Available records:
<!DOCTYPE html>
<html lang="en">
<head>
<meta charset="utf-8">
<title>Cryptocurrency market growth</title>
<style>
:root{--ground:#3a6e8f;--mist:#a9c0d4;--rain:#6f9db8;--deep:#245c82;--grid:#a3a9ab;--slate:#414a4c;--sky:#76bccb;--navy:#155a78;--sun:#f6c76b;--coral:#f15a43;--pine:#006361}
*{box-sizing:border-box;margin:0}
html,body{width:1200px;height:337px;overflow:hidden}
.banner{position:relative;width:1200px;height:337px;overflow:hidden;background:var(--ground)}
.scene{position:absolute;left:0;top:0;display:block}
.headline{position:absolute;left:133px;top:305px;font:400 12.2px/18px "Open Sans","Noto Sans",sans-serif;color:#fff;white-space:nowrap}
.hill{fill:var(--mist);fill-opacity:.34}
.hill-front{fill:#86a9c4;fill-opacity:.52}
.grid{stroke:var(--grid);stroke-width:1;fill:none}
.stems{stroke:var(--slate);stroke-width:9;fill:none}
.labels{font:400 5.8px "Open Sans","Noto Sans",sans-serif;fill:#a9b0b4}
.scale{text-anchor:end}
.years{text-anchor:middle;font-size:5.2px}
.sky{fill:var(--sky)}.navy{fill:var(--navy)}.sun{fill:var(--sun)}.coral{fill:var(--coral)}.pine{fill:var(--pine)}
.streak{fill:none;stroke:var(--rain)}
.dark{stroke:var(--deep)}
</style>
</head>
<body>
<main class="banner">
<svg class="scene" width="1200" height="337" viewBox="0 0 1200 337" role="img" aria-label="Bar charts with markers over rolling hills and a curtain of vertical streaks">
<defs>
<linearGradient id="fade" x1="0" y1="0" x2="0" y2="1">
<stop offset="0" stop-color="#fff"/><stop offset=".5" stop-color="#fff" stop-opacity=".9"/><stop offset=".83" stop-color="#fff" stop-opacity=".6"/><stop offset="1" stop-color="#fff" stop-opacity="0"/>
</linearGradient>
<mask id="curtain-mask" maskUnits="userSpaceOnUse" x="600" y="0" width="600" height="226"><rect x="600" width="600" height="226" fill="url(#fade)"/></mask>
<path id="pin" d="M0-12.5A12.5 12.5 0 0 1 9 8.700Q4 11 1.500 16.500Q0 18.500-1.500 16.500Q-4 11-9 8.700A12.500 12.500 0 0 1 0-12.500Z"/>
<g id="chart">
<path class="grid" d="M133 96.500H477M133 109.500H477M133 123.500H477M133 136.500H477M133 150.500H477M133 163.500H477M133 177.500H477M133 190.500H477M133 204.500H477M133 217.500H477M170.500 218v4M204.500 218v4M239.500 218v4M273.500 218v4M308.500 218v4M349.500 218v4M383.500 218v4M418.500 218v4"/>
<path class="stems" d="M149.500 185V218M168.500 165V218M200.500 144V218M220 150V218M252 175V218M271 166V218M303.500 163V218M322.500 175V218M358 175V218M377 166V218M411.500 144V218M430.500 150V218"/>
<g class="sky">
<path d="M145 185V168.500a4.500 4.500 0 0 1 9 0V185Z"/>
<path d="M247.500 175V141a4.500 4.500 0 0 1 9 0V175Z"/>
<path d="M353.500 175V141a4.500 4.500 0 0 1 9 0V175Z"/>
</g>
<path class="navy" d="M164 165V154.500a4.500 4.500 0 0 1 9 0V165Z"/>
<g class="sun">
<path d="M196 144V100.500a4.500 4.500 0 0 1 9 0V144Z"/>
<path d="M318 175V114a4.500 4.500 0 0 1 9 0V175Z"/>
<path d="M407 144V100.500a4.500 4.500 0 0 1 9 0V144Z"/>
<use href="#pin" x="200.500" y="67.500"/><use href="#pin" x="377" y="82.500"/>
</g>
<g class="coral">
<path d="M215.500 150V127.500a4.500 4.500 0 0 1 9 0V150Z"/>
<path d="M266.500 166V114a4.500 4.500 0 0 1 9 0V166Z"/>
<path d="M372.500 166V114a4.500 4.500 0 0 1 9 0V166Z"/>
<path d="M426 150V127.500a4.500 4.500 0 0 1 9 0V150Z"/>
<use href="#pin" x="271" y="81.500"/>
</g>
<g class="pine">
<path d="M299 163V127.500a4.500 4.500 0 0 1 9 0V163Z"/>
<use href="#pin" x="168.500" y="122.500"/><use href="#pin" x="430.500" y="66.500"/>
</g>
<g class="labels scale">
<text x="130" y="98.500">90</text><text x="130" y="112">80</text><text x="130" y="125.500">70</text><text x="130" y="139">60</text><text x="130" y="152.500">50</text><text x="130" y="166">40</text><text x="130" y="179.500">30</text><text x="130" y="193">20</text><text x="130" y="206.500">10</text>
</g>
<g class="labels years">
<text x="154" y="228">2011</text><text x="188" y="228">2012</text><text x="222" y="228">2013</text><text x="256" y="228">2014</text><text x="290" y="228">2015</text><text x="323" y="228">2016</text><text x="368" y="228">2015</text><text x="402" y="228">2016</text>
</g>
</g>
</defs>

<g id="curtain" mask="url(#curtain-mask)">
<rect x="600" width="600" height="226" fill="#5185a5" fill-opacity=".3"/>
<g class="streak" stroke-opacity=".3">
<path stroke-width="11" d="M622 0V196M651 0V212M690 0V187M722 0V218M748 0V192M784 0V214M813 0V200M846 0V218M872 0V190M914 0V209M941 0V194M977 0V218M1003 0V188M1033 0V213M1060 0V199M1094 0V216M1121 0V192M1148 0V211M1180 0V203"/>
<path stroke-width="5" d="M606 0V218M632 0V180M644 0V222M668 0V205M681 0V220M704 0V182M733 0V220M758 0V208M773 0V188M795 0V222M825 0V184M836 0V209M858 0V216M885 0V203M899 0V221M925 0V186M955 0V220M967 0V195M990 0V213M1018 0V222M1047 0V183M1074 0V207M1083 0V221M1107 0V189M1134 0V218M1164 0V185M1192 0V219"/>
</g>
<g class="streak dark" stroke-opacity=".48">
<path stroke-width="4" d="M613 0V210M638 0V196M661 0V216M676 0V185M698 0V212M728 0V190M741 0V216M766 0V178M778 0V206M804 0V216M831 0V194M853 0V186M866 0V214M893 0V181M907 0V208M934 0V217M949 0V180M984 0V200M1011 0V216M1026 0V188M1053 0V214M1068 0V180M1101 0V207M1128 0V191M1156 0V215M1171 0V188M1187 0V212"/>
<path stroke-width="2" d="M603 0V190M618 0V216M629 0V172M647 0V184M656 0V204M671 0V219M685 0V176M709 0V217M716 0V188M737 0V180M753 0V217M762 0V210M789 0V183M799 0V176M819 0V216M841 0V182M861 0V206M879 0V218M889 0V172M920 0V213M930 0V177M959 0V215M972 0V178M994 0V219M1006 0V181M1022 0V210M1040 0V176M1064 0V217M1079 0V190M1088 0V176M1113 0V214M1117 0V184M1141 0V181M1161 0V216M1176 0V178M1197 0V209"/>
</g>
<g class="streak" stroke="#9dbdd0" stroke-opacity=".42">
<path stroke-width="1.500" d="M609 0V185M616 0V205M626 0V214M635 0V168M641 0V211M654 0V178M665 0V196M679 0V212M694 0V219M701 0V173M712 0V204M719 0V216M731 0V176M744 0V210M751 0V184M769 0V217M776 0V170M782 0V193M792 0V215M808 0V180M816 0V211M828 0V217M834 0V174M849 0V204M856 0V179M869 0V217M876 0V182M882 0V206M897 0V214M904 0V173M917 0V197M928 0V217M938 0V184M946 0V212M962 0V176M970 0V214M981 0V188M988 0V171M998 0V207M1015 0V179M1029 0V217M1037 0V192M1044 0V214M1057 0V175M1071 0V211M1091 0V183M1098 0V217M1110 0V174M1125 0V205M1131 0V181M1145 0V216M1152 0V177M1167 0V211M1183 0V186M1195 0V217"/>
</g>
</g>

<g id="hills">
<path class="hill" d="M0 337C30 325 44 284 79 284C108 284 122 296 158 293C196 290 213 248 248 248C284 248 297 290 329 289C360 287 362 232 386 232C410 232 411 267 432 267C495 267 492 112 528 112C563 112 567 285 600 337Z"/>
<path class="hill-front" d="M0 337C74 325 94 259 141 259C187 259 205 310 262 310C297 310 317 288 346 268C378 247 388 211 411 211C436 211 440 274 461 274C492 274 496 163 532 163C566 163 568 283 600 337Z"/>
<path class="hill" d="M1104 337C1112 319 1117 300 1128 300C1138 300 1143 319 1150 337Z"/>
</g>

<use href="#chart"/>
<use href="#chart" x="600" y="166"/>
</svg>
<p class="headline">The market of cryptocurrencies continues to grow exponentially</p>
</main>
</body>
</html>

Instructions for the task: What lines in the data include the string "Noto"? Copy each one.

Written reply:
.headline{position:absolute;left:133px;top:305px;font:400 12.2px/18px "Open Sans","Noto Sans",sans-serif;color:#fff;white-space:nowrap}
.labels{font:400 5.8px "Open Sans","Noto Sans",sans-serif;fill:#a9b0b4}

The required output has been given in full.